Terall: The strategy that I would have to support is the one that the city council comes up with because there’s not necessarily a fix-all answer. So yes, we do need a new well and another storage tank and from what I understand our sewer treatment is capable of handling the new homes that could be built here. The pipe that gets it there isn’t capable of handling the extra flow so we need to repair the sewer and water before we fix our roads so we don’t have to do it later and tear them all up. It’s something that needs to be discussed among the council and find out what the actual cost is to do this and then prioritize them based on need.
Directed to all: How would you balance the budget if revenue does not materialize from the cannabis industry?
Williams: We really underestimated the marijuana and we are already above that number so I think the staff has done a great job in balancing the budget. As long as we stay in that conservative mode of balancing the budget we won’t have to count on that extra revenue.
Longacre: Right now we are spending about $5 million annually and if the cannabis industry fell out I do think that any budget can be trimmed. Everything could be worked into the right number.
Beard: We have sufficient funds right now and the two major cannabis operations haven’t even started yet. I don’t think we would have a problem. If we do get new businesses started while they’re here then those businesses will generate revenue for the budget in case the cannabis industry does leave. So that would be an even greater reason to let them in and encourage them to invest in other non-cannabis businesses with that 1 percent tax refund.
Terral: We are doing an excellent at this point because they are here. If they were to go under or decide to close up we would have to sit down and reprioritize every project and make sure that we can basically keep the food on the table and the lights on.
The forum ended with candidates’ closing statements, starting with Terral
“I love this town and I want to see nothing but the best for this town and I’m very thankful for the cannabis industry coming in here and giving us the opportunities that we have now to fix our roads and infrastructure.
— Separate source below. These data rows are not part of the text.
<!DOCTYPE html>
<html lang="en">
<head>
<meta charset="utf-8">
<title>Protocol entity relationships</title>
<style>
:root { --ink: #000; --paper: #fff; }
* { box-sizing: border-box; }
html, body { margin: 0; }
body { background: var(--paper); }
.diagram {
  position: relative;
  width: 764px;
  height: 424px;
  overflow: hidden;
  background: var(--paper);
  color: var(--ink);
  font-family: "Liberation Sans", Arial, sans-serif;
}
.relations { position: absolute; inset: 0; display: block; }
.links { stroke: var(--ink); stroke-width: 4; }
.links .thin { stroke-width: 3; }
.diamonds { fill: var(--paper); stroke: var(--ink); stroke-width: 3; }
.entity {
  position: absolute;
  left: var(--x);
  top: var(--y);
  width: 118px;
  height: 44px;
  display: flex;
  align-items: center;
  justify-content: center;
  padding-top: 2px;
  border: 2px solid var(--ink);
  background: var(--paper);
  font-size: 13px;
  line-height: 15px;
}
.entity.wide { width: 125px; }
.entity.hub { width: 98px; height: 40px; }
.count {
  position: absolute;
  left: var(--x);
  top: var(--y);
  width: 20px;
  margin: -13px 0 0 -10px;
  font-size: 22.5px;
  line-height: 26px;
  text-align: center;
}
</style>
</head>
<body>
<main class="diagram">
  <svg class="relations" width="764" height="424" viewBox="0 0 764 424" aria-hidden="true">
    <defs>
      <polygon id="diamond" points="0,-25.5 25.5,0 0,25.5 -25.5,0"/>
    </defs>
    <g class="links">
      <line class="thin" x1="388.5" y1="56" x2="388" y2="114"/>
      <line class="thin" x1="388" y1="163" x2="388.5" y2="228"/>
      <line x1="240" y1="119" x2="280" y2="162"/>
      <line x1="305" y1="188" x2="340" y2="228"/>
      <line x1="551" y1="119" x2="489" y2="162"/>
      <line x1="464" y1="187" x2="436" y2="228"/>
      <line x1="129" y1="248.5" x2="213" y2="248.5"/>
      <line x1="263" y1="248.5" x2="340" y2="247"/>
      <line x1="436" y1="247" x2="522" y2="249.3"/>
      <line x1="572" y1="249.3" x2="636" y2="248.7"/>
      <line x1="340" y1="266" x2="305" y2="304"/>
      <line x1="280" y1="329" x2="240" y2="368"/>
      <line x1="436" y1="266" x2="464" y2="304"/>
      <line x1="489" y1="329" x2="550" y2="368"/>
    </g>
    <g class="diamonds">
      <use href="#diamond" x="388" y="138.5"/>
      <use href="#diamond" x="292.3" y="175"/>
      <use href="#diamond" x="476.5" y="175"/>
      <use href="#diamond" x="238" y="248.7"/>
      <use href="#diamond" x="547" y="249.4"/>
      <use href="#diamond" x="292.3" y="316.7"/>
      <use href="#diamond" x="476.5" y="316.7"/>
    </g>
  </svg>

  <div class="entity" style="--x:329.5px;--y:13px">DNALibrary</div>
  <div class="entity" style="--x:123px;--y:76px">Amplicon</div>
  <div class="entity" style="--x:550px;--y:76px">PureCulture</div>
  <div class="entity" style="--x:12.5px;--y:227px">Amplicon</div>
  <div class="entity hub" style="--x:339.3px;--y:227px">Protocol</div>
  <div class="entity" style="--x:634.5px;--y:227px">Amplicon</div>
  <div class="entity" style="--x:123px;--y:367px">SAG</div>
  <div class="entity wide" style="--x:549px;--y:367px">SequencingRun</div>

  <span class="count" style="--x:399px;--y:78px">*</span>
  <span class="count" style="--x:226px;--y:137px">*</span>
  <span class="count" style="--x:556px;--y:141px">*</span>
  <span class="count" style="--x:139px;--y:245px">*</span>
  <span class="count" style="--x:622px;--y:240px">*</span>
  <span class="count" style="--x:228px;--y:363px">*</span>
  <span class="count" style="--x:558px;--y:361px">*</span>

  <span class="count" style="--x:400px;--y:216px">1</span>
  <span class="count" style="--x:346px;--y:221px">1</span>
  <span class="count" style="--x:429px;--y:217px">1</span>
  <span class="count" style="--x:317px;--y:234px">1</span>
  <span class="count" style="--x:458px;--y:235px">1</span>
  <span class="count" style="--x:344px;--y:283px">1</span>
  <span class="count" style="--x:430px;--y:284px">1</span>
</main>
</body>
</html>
If I’m elected I’m going to do what is right for the city of Needles to keep them on the right track, bring in new businesses and keep the businesses that we have.”
Beard said, “It’s been said by people that live here if we had our own police department we would have people that knew the students at the schools and I know that’s very important for people who have families here. I believe my profession as an attorney for 36 years would serve me well in city council in many ways and I have already served as the proverbial thorn in the side for many years. One city manager where I used to live described me as both passionate and tenacious in my client negotiations and representations in city issues. I do want to say one thing that’s very important to me and that I’m a Christian. I believe in the Trinity: Father, Son, and Holy Ghost and I believe that Jesus is the son of God and he died on the cross for our salvation. My faith is important for me and I’m very strong on the constitution and on our rights in the constitution.
Longacre said, “I’m not getting to politics to make friends since I have a whole city of friends and family but like I said I have two young boys that want to live here. I believe my grandparents came here about 118 years ago and drew the blueprints for this town and I’d like to write the blueprints for the next 20 years for our city. On election day, I’m here to invoke change so vote for me.”
Williams joked, “I’d appreciate your vote because you know we are all up here for the money (city council gets paid $1 a month). Seriously, he continued, “I’ve been working for the city for a long time before I was on the city council. I would just like to keep the city moving forward and work with all the community and make sure that we leave a city for our kids and grandkids to be proud of. So on election day you can vote for anybody, just go vote.”